Bellerive is not Indianapolis Motor Speedway, Churchill Downs, Yankee Stadium or Augusta National. But it has become a special place with special history where championship golf is concerned. The city and the site have earned the stripes. 

"St. Louis is a passionate and iconic sports town and one which embraces teams and events such as the Presidents Cup with unrivaled enthusiasm,” PGA commissioner Jay Monahan said in a statement. Monahan was speaking at Bellerive through a pre-recorded video. Perhaps understandably, announcements concerning events that are still some nine years up the road probably don’t demand boots on the ground.

But Monahan’s sentiment, in real time or otherwise, is spot on, and the referenced enthusiasm should be manna for a competition that can’t have too much.

The 27-year old Prez has developed into a nice international event, sometimes dramatic, sometimes colorful and always solid television programming. But let’s face it, the Cup that matters most carries a “Ryder” with its tag. As the old Right Guard commercials once said, anything else is “uncivilized.” 

The Ryder Cup Matches were first played in 1927 and included captains Walter Hagan and Ted Ray. Where golf is concerned, anytime you can attach “Hagan” and “Ray” to your origins, you have got something. And while the RC was a lopsided affair for many years initially, more recently it has become a fair fight and a compelling series. 

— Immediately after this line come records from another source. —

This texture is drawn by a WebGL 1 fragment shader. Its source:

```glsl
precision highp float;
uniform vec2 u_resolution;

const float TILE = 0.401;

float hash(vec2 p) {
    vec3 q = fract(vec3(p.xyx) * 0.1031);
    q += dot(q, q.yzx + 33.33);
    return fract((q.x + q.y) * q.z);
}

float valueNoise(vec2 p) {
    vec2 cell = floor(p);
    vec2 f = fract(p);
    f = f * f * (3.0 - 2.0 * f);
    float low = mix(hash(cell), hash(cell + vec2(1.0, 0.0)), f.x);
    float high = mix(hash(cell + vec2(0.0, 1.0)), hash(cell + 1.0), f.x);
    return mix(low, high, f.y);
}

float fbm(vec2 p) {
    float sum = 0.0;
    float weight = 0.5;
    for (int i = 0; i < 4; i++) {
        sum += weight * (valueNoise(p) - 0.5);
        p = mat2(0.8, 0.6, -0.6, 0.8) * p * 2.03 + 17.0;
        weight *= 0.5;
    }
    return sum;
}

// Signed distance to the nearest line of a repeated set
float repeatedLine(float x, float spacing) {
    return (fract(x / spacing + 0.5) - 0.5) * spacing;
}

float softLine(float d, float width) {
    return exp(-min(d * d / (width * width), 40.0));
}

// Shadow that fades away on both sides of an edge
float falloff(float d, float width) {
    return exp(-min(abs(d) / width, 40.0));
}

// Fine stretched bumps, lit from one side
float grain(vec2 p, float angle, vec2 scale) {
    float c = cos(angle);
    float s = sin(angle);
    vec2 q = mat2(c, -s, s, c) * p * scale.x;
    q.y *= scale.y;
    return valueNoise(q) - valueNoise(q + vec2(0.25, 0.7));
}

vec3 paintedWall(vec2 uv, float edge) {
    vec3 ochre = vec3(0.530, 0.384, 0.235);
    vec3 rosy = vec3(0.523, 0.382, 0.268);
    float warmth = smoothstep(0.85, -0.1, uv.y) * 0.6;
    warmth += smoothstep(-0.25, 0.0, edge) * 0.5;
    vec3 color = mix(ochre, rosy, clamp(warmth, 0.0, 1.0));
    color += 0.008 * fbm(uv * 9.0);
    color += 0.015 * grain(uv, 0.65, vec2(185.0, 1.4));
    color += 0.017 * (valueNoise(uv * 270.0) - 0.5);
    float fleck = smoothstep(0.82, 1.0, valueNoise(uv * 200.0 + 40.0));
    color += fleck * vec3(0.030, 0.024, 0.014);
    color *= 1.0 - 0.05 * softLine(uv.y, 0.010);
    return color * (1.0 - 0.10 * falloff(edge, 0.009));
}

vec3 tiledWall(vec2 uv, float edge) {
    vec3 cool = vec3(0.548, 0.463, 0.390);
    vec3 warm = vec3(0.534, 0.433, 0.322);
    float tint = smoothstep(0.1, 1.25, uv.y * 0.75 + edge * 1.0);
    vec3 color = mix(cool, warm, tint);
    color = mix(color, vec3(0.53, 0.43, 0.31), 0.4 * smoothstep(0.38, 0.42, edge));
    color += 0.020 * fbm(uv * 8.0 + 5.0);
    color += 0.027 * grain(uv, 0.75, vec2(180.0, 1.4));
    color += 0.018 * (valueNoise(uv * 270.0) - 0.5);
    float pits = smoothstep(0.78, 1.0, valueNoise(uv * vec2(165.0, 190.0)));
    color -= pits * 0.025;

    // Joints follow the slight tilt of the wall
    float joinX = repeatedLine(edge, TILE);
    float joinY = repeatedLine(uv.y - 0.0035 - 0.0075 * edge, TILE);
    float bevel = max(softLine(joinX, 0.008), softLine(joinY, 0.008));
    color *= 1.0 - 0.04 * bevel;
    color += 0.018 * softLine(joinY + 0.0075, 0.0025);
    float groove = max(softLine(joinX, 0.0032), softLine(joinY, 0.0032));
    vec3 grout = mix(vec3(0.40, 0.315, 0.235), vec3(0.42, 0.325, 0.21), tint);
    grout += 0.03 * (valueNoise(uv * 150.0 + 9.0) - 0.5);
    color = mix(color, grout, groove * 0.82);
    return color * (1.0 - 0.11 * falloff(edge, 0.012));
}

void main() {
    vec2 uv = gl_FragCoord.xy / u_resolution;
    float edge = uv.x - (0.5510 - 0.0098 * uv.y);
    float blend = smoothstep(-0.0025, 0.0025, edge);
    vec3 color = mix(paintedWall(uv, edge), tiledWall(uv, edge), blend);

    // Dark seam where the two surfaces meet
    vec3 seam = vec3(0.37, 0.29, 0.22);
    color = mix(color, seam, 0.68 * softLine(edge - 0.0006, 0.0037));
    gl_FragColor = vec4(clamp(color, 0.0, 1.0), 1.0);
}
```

No other way to put it:  if you’re not the original you’re an imitation; if you’re not first in line, you’re second. The Presidents Cup is a PGA Tour photocopy that showed up in the tray 67 years later. As the formative years also characterized the RC, the competitive personality of the PC is more like the series between the Harlem Globetrotters and the Washington Generals.

Team International has one win (1998) and — thanks to Jack Nicklaus and Gary Player — a tie in 2003. Otherwise, Team USA has captured 11 of the 13 meetings.

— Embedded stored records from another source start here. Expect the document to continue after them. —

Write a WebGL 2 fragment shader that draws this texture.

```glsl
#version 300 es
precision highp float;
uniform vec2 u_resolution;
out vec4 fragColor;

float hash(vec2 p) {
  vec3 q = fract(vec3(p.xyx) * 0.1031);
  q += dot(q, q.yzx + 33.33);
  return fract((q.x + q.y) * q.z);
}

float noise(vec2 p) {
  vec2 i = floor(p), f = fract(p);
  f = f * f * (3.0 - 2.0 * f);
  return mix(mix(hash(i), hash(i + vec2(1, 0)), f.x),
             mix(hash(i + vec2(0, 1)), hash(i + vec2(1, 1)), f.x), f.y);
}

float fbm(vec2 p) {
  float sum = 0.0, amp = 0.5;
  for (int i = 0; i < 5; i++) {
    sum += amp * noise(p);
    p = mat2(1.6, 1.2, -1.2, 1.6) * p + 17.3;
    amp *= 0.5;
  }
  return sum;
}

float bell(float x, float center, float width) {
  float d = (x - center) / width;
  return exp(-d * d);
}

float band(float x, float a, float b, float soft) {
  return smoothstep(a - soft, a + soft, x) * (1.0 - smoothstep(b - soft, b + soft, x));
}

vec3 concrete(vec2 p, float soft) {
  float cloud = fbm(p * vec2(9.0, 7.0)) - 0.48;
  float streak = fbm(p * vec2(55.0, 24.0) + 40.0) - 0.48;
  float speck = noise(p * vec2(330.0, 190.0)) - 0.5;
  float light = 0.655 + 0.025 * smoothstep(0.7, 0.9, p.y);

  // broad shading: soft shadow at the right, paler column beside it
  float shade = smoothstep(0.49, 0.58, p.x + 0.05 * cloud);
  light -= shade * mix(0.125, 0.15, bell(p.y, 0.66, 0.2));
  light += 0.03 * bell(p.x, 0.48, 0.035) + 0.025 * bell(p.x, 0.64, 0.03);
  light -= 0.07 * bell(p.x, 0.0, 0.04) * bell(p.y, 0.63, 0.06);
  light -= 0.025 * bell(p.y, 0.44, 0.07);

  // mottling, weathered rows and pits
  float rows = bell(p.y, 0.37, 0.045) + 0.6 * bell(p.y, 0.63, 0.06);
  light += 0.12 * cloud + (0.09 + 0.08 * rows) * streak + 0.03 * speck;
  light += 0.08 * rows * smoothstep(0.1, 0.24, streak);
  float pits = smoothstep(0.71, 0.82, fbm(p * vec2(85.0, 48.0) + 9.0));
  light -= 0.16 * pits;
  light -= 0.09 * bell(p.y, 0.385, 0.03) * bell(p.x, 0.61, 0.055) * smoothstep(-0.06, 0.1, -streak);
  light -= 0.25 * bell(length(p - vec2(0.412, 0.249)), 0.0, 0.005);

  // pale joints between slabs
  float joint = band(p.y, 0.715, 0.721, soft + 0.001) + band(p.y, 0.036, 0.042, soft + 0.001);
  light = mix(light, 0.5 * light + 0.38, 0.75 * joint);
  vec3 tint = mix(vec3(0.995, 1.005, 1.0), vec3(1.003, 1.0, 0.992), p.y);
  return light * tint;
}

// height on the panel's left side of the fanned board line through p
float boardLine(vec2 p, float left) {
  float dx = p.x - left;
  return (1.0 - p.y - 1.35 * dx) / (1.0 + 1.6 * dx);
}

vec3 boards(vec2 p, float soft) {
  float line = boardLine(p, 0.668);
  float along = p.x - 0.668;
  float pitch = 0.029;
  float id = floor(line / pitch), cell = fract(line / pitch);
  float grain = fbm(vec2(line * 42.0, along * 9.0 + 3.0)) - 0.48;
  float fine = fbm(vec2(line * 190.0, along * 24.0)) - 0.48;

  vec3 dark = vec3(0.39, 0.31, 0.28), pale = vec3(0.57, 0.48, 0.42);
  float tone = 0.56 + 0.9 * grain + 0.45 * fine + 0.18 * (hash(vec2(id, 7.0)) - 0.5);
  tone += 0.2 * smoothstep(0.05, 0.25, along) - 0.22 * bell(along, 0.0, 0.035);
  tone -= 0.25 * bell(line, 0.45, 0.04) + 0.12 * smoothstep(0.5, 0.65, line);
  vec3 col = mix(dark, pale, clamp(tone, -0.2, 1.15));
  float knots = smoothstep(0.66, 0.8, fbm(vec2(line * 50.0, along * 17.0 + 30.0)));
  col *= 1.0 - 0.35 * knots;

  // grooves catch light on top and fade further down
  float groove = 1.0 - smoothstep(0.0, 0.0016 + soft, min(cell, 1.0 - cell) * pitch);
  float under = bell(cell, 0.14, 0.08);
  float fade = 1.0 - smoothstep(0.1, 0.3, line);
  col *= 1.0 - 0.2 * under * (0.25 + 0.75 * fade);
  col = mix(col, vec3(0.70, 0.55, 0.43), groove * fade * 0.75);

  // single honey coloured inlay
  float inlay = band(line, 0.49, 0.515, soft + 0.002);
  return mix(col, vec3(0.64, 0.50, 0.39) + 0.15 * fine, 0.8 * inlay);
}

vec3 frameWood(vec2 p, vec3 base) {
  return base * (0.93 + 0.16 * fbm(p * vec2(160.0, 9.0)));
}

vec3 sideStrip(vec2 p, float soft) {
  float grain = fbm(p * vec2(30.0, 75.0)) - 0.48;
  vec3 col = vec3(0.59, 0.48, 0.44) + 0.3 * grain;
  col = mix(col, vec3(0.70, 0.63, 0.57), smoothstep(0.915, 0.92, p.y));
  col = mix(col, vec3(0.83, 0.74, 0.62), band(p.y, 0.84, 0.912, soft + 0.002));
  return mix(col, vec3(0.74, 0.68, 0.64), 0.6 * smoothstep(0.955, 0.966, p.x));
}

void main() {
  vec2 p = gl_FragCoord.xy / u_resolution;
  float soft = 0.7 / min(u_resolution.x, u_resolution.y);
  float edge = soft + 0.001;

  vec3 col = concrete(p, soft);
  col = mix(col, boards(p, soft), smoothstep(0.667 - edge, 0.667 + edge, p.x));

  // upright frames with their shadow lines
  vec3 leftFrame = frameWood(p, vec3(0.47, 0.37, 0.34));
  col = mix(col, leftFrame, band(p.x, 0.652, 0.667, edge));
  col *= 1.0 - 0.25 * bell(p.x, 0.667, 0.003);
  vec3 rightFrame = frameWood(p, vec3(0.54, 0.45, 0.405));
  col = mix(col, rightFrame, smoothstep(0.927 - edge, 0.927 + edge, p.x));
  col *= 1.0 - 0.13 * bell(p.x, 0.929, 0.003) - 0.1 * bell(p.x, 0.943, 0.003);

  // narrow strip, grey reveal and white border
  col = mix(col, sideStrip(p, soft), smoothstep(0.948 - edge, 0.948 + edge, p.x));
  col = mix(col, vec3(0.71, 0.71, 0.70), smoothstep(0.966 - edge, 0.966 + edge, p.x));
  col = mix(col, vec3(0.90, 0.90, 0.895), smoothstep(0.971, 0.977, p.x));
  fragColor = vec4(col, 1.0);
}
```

When galleries are allowed to enlarge, a Ryder Cup never lacks for excitement and enthusiasm — it oozes it. The Prez has room to grow, and that’s where St. Louis and Bellerive make sense.

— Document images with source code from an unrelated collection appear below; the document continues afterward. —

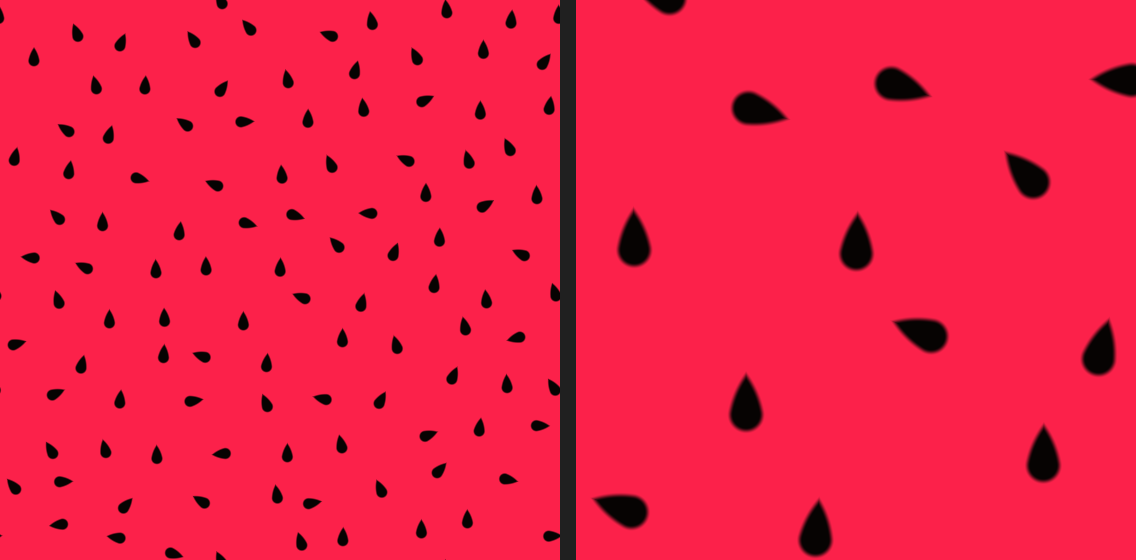
Left: the whole. Right: its middle third, enlarged.
This pattern is drawn by a WebGL 1 fragment shader. Its source:

```glsl
precision highp float;

uniform vec2 u_resolution;

#define FLESH vec3(0.99, 0.13, 0.29)
#define SEED vec3(0.025, 0.01, 0.008)
#define GRID vec2(9.0, 12.0)   // seeds per row, rows (even, so the stagger wraps)
#define JITTER 0.46            // random shift, as a share of a cell
#define SWAY 0.026             // slow bending of the rows
#define TILT 1.9               // largest lean of a seed, in radians
#define BELLY 0.0096           // radius of the round end
#define TIP 0.0236             // from the belly centre to the tip
#define FLANK 0.055            // radius of the arcs that form the sides
#define SOFT 0.0019            // half width of the edge

const float TAU = 6.2831853;

vec3 hash32(vec2 p) {
  vec3 q = fract(p.xyx * vec3(0.1031, 0.1030, 0.0973) + 0.137);
  q += dot(q, q.yxz + 33.33);
  return fract((q.xxy + q.yzz) * q.zyx);
}

// Signed distance to a drop: a circle continued by two tangent arcs up to a tip.
float dropDistance(vec2 p) {
  p.x = abs(p.x);
  float drop = (2.0 * FLANK * BELLY - BELLY * BELLY - TIP * TIP) / (2.0 * TIP);
  float reach = FLANK - BELLY;
  vec2 axis = vec2(sqrt(reach * reach - drop * drop), drop);
  bool besideFlank = axis.x * p.y > axis.y * p.x;
  return besideFlank ? length(p + axis) - FLANK : length(p) - BELLY;
}

// Centre of the seed in a cell; the sway has whole periods, so it wraps.
vec2 seedCentre(vec2 cell, vec2 rnd) {
  float stagger = 0.5 * mod(cell.y, 2.0);
  vec2 c = (cell + vec2(stagger, 0.0) + 0.5 + JITTER * (rnd - 0.5)) / GRID;
  return c + SWAY * sin(TAU * (c.yx + vec2(0.15, 0.4)));
}

// Distance to the closest seed among the neighbouring cells.
float seedField(vec2 uv) {
  float nearest = 1.0;
  for (int j = -1; j <= 1; j++) {
    float row = floor(uv.y * GRID.y) + float(j);
    float column = floor(uv.x * GRID.x - 0.5 * mod(row, 2.0));
    for (int i = -1; i <= 1; i++) {
      vec2 cell = vec2(column + float(i), row);
      vec3 rnd = hash32(mod(cell, GRID));
      // Squaring the lean keeps most seeds near upright.
      float lean = 2.0 * rnd.z - 1.0;
      float angle = TILT * lean * abs(lean);
      float c = cos(angle), s = sin(angle);
      vec2 p = mat2(c, -s, s, c) * (uv - seedCentre(cell, rnd.xy));
      // Move the origin from the middle of the seed to its belly.
      p.y += 0.5 * (TIP - BELLY);
      nearest = min(nearest, dropDistance(p));
    }
  }
  return nearest;
}

void main() {
  vec2 uv = gl_FragCoord.xy / u_resolution;
  float edge = max(SOFT, 0.75 / min(u_resolution.x, u_resolution.y));
  float flesh = smoothstep(-edge, edge, seedField(uv));
  gl_FragColor = vec4(mix(SEED, FLESH, flesh), 1.0);
}
```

In terms of vivacity, the golf world witnessed how “unrivaled” Bellerive can be during the aforementioned 2018 PGA. Record-shattering crowds filled the television screen and even overwhelmed the normally stoic Woods. Who can forget “El Tigre” making an uncharacteristic stop on the stairs out to wave to the burgeoning crowds? 

That scene was no anomaly. When the Senior PGA was held at Bellerive in 2013, geezers got a similar welcome. When the 2008 BMW Championship and 2004 U.S. Senior Open graced Bellerive, it happened again, despite heavy rains and suffocating temperatures. When Nick Price won the PGA in 1992, the tournament shattered records for merchandise sales. When Player completed his Grand Slam by winning the 1965 U.S. Open at Bellerive, attendance was, again, unprecedented.

“St. Louis has a reputation of delivering, of punching above its weight class, if you will, and it’s well earned," said Matt Rapp, senior vice president of the PGA Tour. “And just as St. Louis delivers, the President’s Cup is going to deliver for St. Louis.”

The Presidents Cup will be played in late September, which promises pleasant temperatures and ergonomically favorable conditions for Bellerive. By 2030, its competitive record might look more contentious. Truth is, it won’t matter.

As Cardinals president Bill DeWitt III points out, St. Louis is 24th in terms of the largest metropolitan market in Major League Baseball, but it regularly finishes top three in attendance. That’s because it’s not just about St. Louis proper.

“I think there’s a couple of little secrets,” he explained. “One is just, we love sports, that’s obvious. The other is if you think about geographic region … if you travel 200 miles in any direction … you’re in those regions where St. Louis is their big town.

“That’s Springfield (Ill.), Peoria (Ill.) and Cape Girardeau (Mo.), and those are Cardinals fans. I think you’ll see that in droves when we have the President’s Cup here."

Come 2030, the galleries will be gigantic in St. Louis, championship golf’s most underrated home. It’s a perfect fit.